What is the meaning of the pair Apollonian and Dionysian in Nietzsche's philosophy of art? In which work does Nietzsche expand his view?
The text is The Birth of Tragedy from the Spirit of Music, an 1872 work of dramatic theory.
The Apollonian (according to Nietzsche's usage of the term) is the principle of the individualization (Principium Individuationis), it represents the social/historical force that creates the society, the individual, the personality, the civilization, consciousness etc.
It is based on Logos, reason, clarity etc and represents the ability of the individual in the progress of human society to create a rational image of the self inside the world. The main aesthetic element is the clear form.
Just as in a stormy sea, unbounded in every direction, rising and falling with howling mountainous waves, a sailor sits in a boat and trusts in his frail barque: so in the midst of a world of sorrows the individual sits quietly supported by and trusting in his principium individuationis.
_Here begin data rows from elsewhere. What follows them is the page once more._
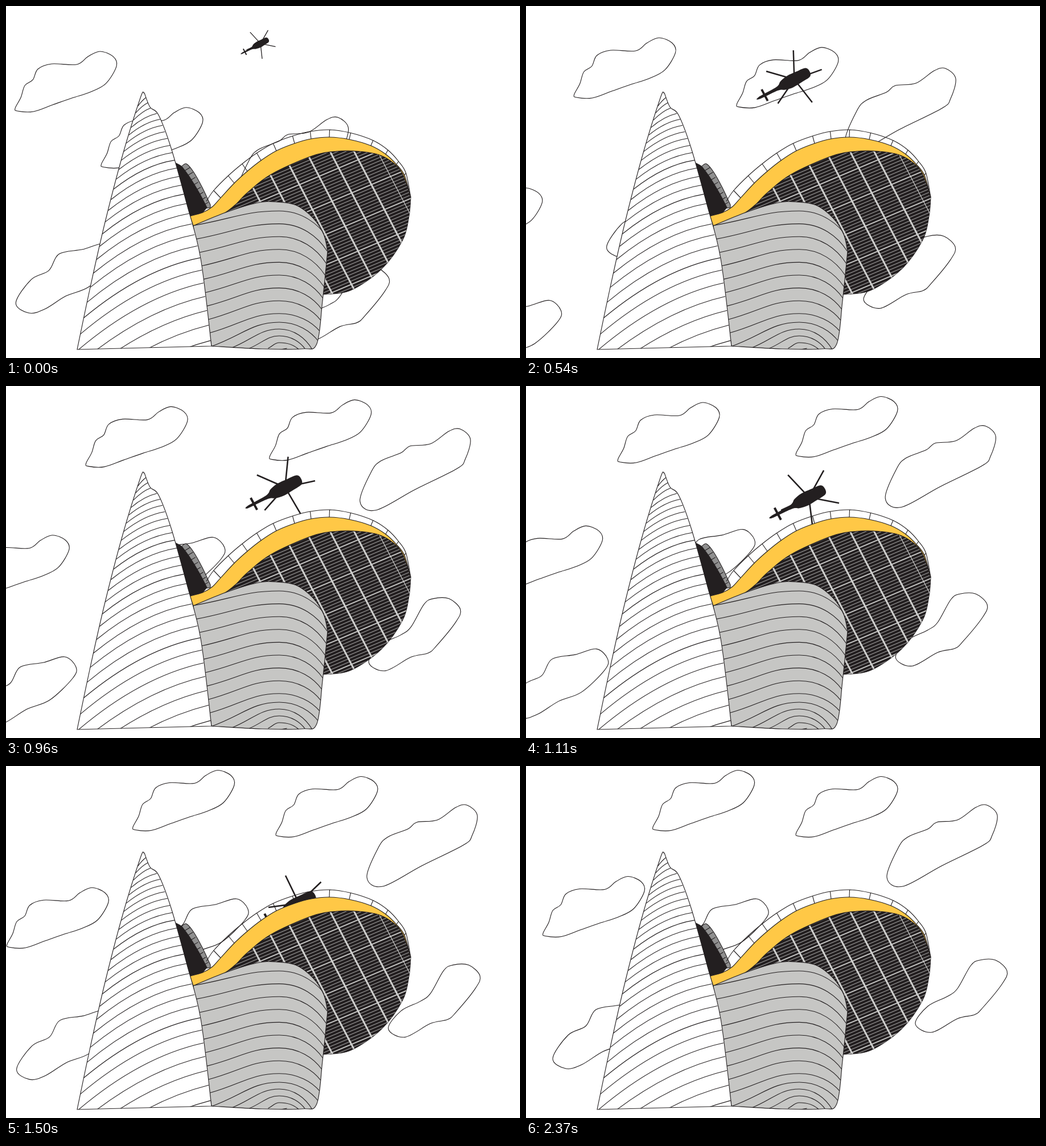
Write an HTML page with a canvas that moves like this. It is 903 by 620 pixels and loops after 2400 ms.

```html
<!DOCTYPE html>
<html lang="en">
<head>
<meta charset="utf-8">
<title>Clouds and helicopter</title>
<style>
html, body { margin: 0; width: 100%; height: 100%; overflow: hidden; background: #fff; }
canvas { display: block; }
</style>
</head>
<body>
<canvas id="stage" width="903" height="620"></canvas>
<script>
const ctx = document.getElementById('stage').getContext('2d');
const INK = '#231f20', YELLOW = '#ffc846', GRAY = '#c6c6c4', PALE = '#d0d0ce';
const LOOP = 2400, DEG = Math.PI / 180;

// "x,y x,y ..." to a list of points
const pts = text => text.trim().split(/\s+/).map(p => p.split(',').map(Number));

// Append a smooth curve through the points
function curve(path, p, closed = false, join = false) {
  const n = p.length;
  const get = i => closed ? p[(i + n) % n] : p[Math.max(0, Math.min(n - 1, i))];
  path[join ? 'lineTo' : 'moveTo'](...p[0]);
  for (let i = 0; i < (closed ? n : n - 1); i++) {
    const [a, b, c, d] = [get(i - 1), get(i), get(i + 1), get(i + 2)];
    path.bezierCurveTo(b[0] + (c[0] - a[0]) / 6, b[1] + (c[1] - a[1]) / 6,
      c[0] - (d[0] - b[0]) / 6, c[1] - (d[1] - b[1]) / 6, c[0], c[1]);
  }
  if (closed) path.closePath();
  return path;
}

// Closed shape made of several smooth sides
function outline(...sides) {
  const path = new Path2D();
  sides.forEach((side, i) => curve(path, side, false, i > 0));
  path.closePath();
  return path;
}

function line(path, from, to) {
  path.moveTo(...from);
  path.lineTo(...to);
}

// x on an edge at height y, extended past its ends
function edgeX(edge, y) {
  let i = 0;
  while (i < edge.length - 2 && edge[i + 1][1] < y) i++;
  const [[x1, y1], [x2, y2]] = [edge[i], edge[i + 1]];
  return x1 + (x2 - x1) * (y - y1) / (y2 - y1);
}

// ---- Clouds: each drifts from one place to another and settles ----
const blob = text => curve(new Path2D(), pts(text), true);
const puff = blob(`0,100 10,81 17,60 31,50 40,31 64,22 108,23 128,9 149,0 172,9 178,26
  159,57 131,72 100,82 66,94 32,106 4,105`);
const broad = blob(`0,127 20,75 37,56 72,42 88,30 124,26 156,4 176,0 194,18 185,53 170,70 96,107 28,143`);
const lumpy = blob(`0,104 27,63 58,47 76,18 117,10 154,0 174,18 168,38 128,76 88,92 51,115 23,122`);
const slim = blob(`0,113 22,82 56,65 74,51 97,11 113,1 141,1 161,20 153,42 119,84 104,97 74,104 29,128`);
const clouds = [
  { shape: puff, from: [16, 80], to: [223, 7.5], time: 1500, power: .9 },
  { shape: puff, from: [167, 179], to: [474.5, 18.5], time: 1100, power: 1.6 },
  { shape: puff, from: [-293, 421], to: [30, 194.5], time: 2130, power: 2 },
  { shape: broad, from: [407, 196.5], to: [634, 69], time: 1250, power: 2 },
  { shape: lumpy, from: [17, 419], to: [251, 234], time: 1500, power: 1.7 },
  { shape: lumpy, from: [-198, 576], to: [47, 411], time: 1800, power: 1.2 },
  { shape: slim, from: [512, 461], to: [684, 341], time: 2150, power: 2.2 }
];

function drawCloud({ shape, from, to, time, power }, t) {
  const left = Math.max(0, 1 - t / time) ** power;
  ctx.save();
  ctx.translate(to[0] + (from[0] - to[0]) * left, to[1] + (from[1] - to[1]) * left);
  ctx.stroke(shape);
  ctx.restore();
}

// ---- Helicopter: grows while it descends behind the roof ----
const heliBody = blob(`32,0 28,-9 10,-11 -9,-12 -24,-9 -36,-3 -74,-2 -74,2 -36,4 -24,9 -9,12 10,11 28,9`);

function drawHeli(t) {
  const size = Math.min(1, .5 + t / 1200);
  ctx.save();
  ctx.translate(447 + .045 * t, 66 + .117 * t);
  ctx.scale(size, size);
  ctx.lineWidth = 2.6;
  const blades = new Path2D();
  for (let k = 0; k < 5; k++) {
    const a = (228 - .325 * t + 72 * k) * DEG;
    line(blades, [0, 0], [54 * Math.cos(a), 54 * Math.sin(a)]);
  }
  ctx.stroke(blades);
  ctx.rotate(-28 * DEG);
  ctx.fillStyle = INK;
  ctx.fill(heliBody);
  ctx.fillRect(-64, -12, 4, 24);
  ctx.restore();
}

// ---- Tower with arched contour lines ----
const towerLeft = pts('242,153 236,162 205,262 173,385 147,500 125,605');
const towerRight = pts('243,153 253,178 268,192 290,250 318,350 342,445 361,599');
const tower = outline(towerRight, [...towerLeft].reverse());
const towerLines = new Path2D();
for (let y = 161; y < 598; y += 9 + (y - 161) * .045) {
  const yl = y + 13 + (y - 153) * .32;
  const xl = edgeX(towerLeft, yl), xr = edgeX(towerRight, y);
  towerLines.moveTo(xl, yl);
  towerLines.quadraticCurveTo((xl + xr) / 2, (y + yl) / 2 - .16 * (xr - xl), xr, y);
}

// ---- Roof and the truss that follows it ----
const roofTop = pts(`323,370 345,364 362,354 377,338 401,312 424,291 448,272 475,255 507,242 536,234
  568,231 603,235 641,246 667,261 686,279 700,298 711,337`);
const roofBottom = pts(`711,337 697,296 680,276 655,262 620,256 580,256 535,265 465,297 425,328 403,350
  385,364 360,376 329,387`);
const roof = outline(roofTop, roofBottom);
const trussTop = roofTop.slice(3).map(([x, y]) => {
  const k = Math.min(1, Math.sqrt((711 - x) / 140));
  return [x + k * (x - 560) / 15, y - k * 13];
});
const truss = curve(new Path2D(), [[352, 344], ...trussTop]);
trussTop.forEach((p, i) => line(truss, p, roofTop[i + 3]));

// ---- Dark panel under the roof ----
const panel = outline(roofBottom.slice(0, 11).reverse(),
  pts('711,337 708,370 697,412 660,463 605,501 556,508'));

function drawPanel() {
  ctx.strokeStyle = PALE;
  ctx.translate(550, 300);
  ctx.rotate(-27.5 * DEG);
  for (let i = -3; i < 4; i++) {
    ctx.fillStyle = PALE;
    ctx.fillRect(i * 37.4 - 1.5, -200, i < 3 ? 3 : 1.2, 500);
  }
  for (let i = -20; i < 55; i++) {
    const stripe = new Path2D();
    line(stripe, [-240, i * 5.5 - 19], [240, i * 5.5 + 19]);
    ctx.lineWidth = i % 9 ? .75 : 1.8;
    ctx.stroke(stripe);
  }
}

// ---- Gray annex with wave contours, nested arcs at the foot ----
const annex = outline(pts('329,387 385,364 440,347 475,345 510,351 540,374 558,402 565,432'),
  pts('565,432 556,520 546,595 520,604 450,604 361,599'));
const annexLines = new Path2D();
for (let i = 0; i < 14; i++) {
  const arc = Math.max(0, i - 9);
  const left = Math.min(603, 387 + 23.6 * i);
  const crest = i < 9 ? 361 + 22.6 * i : 557 + 12 * arc;
  const right = Math.min(605, 410 + 22 * i - .2 * i * i);
  const x1 = edgeX(towerRight, left) + 33 * arc, x2 = 566 - 1.8 * i - 10 * arc;
  annexLines.moveTo(x1, left);
  annexLines.bezierCurveTo(x1 + (480 - x1) * .45, left - (left - crest) * .45,
    480 - (480 - x1) * .4, crest, 480, crest);
  annexLines.bezierCurveTo(480 + (x2 - 480) * .45, crest,
    480 + (x2 - 480) * .8, crest + (right - crest) * .45, x2, right);
}

// ---- Dark sail and its ribbed fin behind the tower ----
const sailEdge = pts('297,276 310,284 325,305 340,330 353,355');
const sail = outline(sailEdge, pts('345,364 323,370'));
const fin = outline(pts('308,283 317,278 330,293 345,320 359,350'), pts('359,355 353,356'),
  sailEdge.slice(1).reverse());
for (let k = 0; k < 8; k++) line(fin, [314 + k * 5, 290 + k * 8.5], [324 + k * 4.5, 284 + k * 8.8]);

function paint(path, fill) {
  ctx.fillStyle = fill;
  ctx.fill(path);
  ctx.stroke(path);
}

function clipped(shape, draw) {
  ctx.save();
  ctx.clip(shape);
  draw();
  ctx.restore();
}

function drawBuilding() {
  paint(sail, INK);
  paint(fin, '#8f8f8f');
  ctx.stroke(truss);
  paint(panel, INK);
  clipped(panel, drawPanel);
  paint(roof, YELLOW);
  paint(annex, GRAY);
  clipped(annex, () => ctx.stroke(annexLines));
  paint(tower, '#fff');
  clipped(tower, () => ctx.stroke(towerLines));
}

function frame(now) {
  const t = now % LOOP;
  ctx.fillStyle = '#fff';
  ctx.fillRect(0, 0, 903, 620);
  ctx.strokeStyle = INK;
  ctx.lineWidth = 1.1;
  for (const cloud of clouds) drawCloud(cloud, t);
  if (t < 1700) drawHeli(t);
  drawBuilding();
  requestAnimationFrame(frame);
}
requestAnimationFrame(frame);
</script>
</body>
</html>
```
Indeed, we might say of Apollo, that in him the unshaken faith in this principium and the quiet sitting of the man wrap therein have received their sublimest expression; and we might even designate Apollo as the glorious divine image of the Principium Individuationis, from out of the gestures and looks of which all the joy and wisdom of "appearance," together with its beauty speak to us.
– The Birth of Tragedy, Friedrich Nietzsche Russell & Russell 1964 p25)
The Apollonian is contrasted with the Dionysian, that represents the chthonic (χθόνιο) (ground-earth) element, the incapability of creating a rational view of the world, the instinct.
One can observe the difference of these two elements as expressed in art forms. Some of those incorporate both elements but some represent more one or the other.
Nietzsche develops his thoughts on European art in his essay from 1872 The Birth of Tragedy from the Spirit of Music. Already in the first sentence he introduces his thesis that any development of art is bound to the pair Apollonian and Dionysian. He introduces both terms as a pair of opposed drives. As a first approximation he relates them to the two human states of dream and frenzy (German: Rausch).
For me it is rather difficult to follow Nietzsche's text and to make any sense from the big words in his general statements. The author asserts far reaching claims, makes comparisons, but he does not give arguments. He alludes to his precursors in philosophy of art, in particular to Friedrich Schiller. The terms Apollonian and Dionysian had been introduced before by the German philosopher Friedrich Schelling in an essay from 1795/96 Über das Studium der Griechischen Poesie.
The essay is one of the earliest works of Nietzsche. It results from his time as professor of classical philology and from his adoration of Richard Wagner, who at this time was his mentor in arts.
It is well known that the essay was also his swan song in this discipline. After publication his reputation as classical philologists was ruined and Nietzsche started his career as philosoph. Later Nietzsche added a second preface entitled Attempt of self-criticis (German: Versuch einer Selbstkritik) where he pulls the book to pieces.